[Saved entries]

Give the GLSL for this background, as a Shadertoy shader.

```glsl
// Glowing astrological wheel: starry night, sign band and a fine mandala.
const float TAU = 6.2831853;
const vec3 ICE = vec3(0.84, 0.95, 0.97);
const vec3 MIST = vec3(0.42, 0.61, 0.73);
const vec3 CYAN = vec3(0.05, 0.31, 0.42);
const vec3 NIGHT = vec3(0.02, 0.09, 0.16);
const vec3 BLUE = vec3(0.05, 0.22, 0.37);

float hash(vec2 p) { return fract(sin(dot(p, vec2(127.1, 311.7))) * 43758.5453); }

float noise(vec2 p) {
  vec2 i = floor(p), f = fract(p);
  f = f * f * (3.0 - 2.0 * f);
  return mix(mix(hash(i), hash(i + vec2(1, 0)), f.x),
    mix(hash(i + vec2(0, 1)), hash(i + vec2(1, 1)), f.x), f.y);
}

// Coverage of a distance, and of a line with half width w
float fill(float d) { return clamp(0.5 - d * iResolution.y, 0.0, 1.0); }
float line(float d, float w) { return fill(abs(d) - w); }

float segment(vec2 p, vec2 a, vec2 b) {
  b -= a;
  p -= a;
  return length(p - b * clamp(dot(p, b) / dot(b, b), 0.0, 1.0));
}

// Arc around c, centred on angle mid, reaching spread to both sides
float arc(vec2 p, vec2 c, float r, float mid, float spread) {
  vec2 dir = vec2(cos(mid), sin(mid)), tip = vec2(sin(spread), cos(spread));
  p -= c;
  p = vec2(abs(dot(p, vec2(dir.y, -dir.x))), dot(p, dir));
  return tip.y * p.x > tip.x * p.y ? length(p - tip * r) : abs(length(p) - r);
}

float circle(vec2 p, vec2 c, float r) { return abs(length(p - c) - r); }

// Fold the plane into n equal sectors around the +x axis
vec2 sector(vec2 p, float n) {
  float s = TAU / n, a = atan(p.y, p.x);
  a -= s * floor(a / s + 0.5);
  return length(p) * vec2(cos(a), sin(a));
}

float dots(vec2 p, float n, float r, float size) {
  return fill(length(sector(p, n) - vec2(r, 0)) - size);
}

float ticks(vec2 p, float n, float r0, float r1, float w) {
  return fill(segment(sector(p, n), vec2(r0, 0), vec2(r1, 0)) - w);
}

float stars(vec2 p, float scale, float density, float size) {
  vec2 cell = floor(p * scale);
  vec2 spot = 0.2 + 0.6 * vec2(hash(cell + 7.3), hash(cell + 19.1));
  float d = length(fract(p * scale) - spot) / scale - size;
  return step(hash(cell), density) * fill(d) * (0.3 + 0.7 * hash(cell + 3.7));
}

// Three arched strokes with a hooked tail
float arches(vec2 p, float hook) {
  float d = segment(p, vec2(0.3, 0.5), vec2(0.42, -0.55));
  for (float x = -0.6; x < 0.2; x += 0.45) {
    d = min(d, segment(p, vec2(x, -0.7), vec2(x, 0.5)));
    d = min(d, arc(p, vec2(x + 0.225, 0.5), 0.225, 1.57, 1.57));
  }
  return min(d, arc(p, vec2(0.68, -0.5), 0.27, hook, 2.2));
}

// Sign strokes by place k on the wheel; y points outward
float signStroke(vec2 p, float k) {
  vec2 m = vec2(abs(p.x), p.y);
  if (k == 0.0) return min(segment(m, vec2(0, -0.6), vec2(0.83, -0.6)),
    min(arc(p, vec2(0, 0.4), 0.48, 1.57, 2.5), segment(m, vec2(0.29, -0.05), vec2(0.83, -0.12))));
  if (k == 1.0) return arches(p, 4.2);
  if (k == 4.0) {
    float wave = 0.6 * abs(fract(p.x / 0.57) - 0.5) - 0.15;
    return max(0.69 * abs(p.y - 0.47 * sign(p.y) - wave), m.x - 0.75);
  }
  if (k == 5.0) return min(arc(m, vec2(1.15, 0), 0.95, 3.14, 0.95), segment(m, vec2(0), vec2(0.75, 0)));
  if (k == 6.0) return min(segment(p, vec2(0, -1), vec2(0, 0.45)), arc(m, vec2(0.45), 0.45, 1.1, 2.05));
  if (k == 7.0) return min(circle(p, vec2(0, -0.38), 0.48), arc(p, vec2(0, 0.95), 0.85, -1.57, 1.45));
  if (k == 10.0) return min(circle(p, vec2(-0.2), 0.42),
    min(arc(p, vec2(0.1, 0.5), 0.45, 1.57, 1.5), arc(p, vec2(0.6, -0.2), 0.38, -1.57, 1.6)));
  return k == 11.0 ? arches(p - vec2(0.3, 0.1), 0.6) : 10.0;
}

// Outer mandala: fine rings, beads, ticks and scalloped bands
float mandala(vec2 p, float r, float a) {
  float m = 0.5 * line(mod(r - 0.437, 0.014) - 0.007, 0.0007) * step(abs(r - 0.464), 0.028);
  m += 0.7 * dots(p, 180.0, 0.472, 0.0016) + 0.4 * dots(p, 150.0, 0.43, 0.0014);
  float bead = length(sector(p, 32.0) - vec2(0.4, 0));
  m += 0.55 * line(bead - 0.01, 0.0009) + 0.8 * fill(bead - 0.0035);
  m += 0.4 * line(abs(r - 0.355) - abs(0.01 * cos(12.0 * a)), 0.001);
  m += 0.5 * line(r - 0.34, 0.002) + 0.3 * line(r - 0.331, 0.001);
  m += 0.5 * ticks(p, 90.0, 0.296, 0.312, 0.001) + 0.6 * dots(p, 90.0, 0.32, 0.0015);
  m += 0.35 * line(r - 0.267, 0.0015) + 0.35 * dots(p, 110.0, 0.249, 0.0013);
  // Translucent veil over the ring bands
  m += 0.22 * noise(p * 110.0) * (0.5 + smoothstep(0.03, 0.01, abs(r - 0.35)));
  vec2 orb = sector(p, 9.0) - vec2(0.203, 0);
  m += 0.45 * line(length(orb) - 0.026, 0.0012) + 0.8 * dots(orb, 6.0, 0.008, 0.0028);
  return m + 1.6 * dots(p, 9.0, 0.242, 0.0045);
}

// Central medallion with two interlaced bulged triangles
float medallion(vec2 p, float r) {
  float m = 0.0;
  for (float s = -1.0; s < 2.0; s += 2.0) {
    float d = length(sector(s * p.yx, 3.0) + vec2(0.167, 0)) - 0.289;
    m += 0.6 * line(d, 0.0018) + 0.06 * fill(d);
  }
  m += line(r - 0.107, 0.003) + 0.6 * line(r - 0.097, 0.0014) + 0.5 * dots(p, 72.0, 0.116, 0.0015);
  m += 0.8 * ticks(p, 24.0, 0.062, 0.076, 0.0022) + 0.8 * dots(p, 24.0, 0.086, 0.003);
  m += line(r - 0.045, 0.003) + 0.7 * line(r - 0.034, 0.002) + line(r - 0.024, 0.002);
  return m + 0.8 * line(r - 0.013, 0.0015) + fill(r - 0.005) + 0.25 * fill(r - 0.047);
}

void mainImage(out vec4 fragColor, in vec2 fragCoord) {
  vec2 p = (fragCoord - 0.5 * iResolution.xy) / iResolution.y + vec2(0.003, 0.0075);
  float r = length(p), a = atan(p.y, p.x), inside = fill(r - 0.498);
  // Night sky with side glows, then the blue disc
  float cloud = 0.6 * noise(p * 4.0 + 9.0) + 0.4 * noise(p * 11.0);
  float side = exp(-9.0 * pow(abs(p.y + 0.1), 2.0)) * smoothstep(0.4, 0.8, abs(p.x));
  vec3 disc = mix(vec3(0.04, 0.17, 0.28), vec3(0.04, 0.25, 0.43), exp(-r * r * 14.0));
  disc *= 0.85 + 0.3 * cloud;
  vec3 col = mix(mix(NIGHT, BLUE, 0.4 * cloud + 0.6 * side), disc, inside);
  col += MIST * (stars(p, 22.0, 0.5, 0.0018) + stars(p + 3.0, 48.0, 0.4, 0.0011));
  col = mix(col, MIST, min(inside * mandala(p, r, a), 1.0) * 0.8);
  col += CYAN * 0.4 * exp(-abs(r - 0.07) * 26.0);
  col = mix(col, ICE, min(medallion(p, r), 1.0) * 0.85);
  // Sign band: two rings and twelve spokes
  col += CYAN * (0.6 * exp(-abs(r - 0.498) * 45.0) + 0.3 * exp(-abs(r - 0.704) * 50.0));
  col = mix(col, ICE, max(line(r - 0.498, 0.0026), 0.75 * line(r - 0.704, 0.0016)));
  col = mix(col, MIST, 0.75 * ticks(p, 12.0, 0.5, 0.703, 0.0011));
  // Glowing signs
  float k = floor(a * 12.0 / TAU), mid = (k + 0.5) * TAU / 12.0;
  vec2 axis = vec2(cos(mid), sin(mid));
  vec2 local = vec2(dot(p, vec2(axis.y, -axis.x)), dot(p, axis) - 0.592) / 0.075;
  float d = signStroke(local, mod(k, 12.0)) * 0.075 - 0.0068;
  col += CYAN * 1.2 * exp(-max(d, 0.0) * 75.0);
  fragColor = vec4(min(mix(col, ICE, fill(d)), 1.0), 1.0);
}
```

■ **Task**
Please return all lines above in which the string "hash" is found.

■ **Exercise output**
float hash(vec2 p) { return fract(sin(dot(p, vec2(127.1, 311.7))) * 43758.5453); }
  return mix(mix(hash(i), hash(i + vec2(1, 0)), f.x),
    mix(hash(i + vec2(0, 1)), hash(i + vec2(1, 1)), f.x), f.y);
  vec2 spot = 0.2 + 0.6 * vec2(hash(cell + 7.3), hash(cell + 19.1));
  return step(hash(cell), density) * fill(d) * (0.3 + 0.7 * hash(cell + 3.7));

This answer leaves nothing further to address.